The Angel Islington is a well-known property in Monopoly, and if you know the area, it’s a short walk up the Pentonville Road from Kings Cross. Situated on a hill, it’s not an area where you might expect flooding is a problem, but it was in the news last week after a water main burst.
As the BBC news report (5 December 2016) mentions, about 100 people were evacuated from their homes, water was up to 2m deep in the basements of some properties, and there was significant damage to homes and businesses.
Basements are at obvious risk from flooding from all sources, and because of their importance, we’ve started collecting information about the presence of basements within our UKBuildings product.
A basement is defined as part or all of a structure that is below the surrounding ground level and has either an exterior door/entrance or some way of allowing light into the structure—a window, grill, glass panels in the pavement, etc. A building is classified as having a basement if there is evidence from the street of either the door/entrance, a window, or grill.

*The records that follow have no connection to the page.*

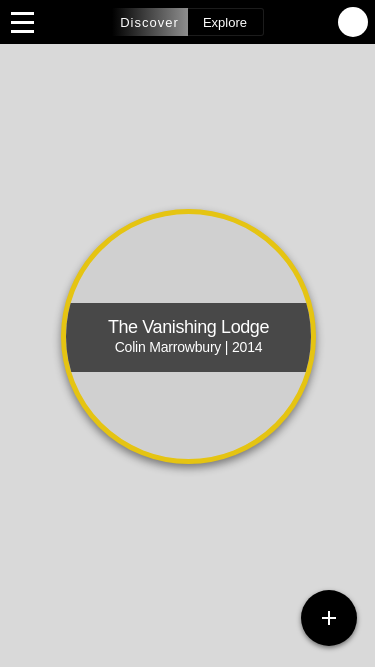
<!DOCTYPE html>
<html lang="en">
<head>
<meta charset="utf-8">
<title>Discover</title>
<style>
:root {
  --bar: #000;
  --page: #d9d9d9;
  --disc: #d0d0d0;
  --ring: #e5c412;
  --caption: #484848;
  --light: #fff;
}
* { box-sizing: border-box; margin: 0; }
html, body { width: 375px; height: 667px; overflow: hidden; }
body { font-family: "Liberation Sans", Arial, sans-serif; color: var(--light); }
a { color: inherit; text-decoration: none; }
.screen {
  position: relative;
  width: 375px;
  height: 667px;
  overflow: hidden;
  background: var(--page);
}
.top-bar {
  display: grid;
  grid-template-columns: 1fr 152px 1fr;
  align-items: center;
  height: 44px;
  padding: 0 7px 0 11px;
  background: var(--bar);
}
.menu { display: flex; flex-direction: column; gap: 6px; width: 23px; }
.menu span { height: 3px; background: var(--light); }
.tabs {
  display: grid;
  grid-template-columns: 76px 76px;
  height: 30px;
  margin-left: -2px;
  font-size: 13px;
  line-height: 30px;
  text-align: center;
}
.tab-active {
  background: linear-gradient(90deg, #000, #8e8e8e);
  letter-spacing: 1px;
  height: 28px;
  margin-top: 1px;
  line-height: 29px;
}
.tab {
  height: 28px;
  margin-top: 1px;
  line-height: 27px;
  border: 1px solid #1c1c1c;
  border-left: 0;
  border-radius: 0 3px 3px 0;
}
.badge { justify-self: end; width: 30px; height: 30px; border-radius: 50%; background: var(--light); }
.project {
  position: absolute;
  left: 61px;
  top: 209px;
  display: flex;
  align-items: center;
  width: 255px;
  height: 255px;
  overflow: hidden;
  border: 5px solid var(--ring);
  border-radius: 50%;
  background: var(--disc);
  box-shadow: 0 4px 8px rgba(0, 0, 0, .45);
}
.caption {
  display: flex;
  flex-direction: column;
  justify-content: center;
  width: 100%;
  height: 69px;
  margin-top: 2px;
  padding-bottom: 2px;
  background: var(--caption);
  text-align: center;
  white-space: nowrap;
}
.caption h1 { font-size: 18px; font-weight: 400; line-height: 21px; letter-spacing: -.4px; }
.caption p { font-size: 14px; line-height: 18px; letter-spacing: -.2px; }
.add {
  position: absolute;
  left: 301px;
  top: 590px;
  display: grid;
  place-items: center;
  width: 56px;
  height: 56px;
  border-radius: 50%;
  background: var(--bar);
  box-shadow: 0 2px 5px rgba(0, 0, 0, .5);
}
.add svg { display: block; }
</style>
</head>
<body>
<main class="screen">
  <header class="top-bar">
    <a class="menu" href="#" aria-label="Menu"><span></span><span></span><span></span></a>
    <nav class="tabs">
      <a class="tab-active" href="#" aria-current="page">Discover</a>
      <a class="tab" href="#">Explore</a>
    </nav>
    <a class="badge" href="#" aria-label="Home"></a>
  </header>
  <article class="project">
    <div class="caption">
      <h1>The Vanishing Lodge</h1>
      <p>Colin Marrowbury | 2014</p>
    </div>
  </article>
  <a class="add" href="#" aria-label="Add">
    <svg width="14" height="14" viewBox="0 0 14 14" fill="#fff" aria-hidden="true">
      <rect x="6" width="2" height="14"/>
      <rect y="6" width="14" height="2"/>
    </svg>
  </a>
</main>
</body>
</html>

Basements are typically found in pre-1914 residential properties. They can occur in modern houses but are far less common. Basements are also found in non-residential buildings, such as public houses, churches, Victorian school buildings, Victorian retail high streets, and modern tall office blocks.
The basement data below (properties with basements are highlighted in black) is shown on a background of our detailed UKMap large scale mapping.
The GeoInformation Group supplies our UKBuildingsproduct to many utility and insurance companies for use in a variety of applications. We’re currently working with water companies to provide information about buildings with basements to them, too. That will allow them to analyse the risk of incidents, like the one in Islington, and prioritise maintenance and renewal programs accordingly.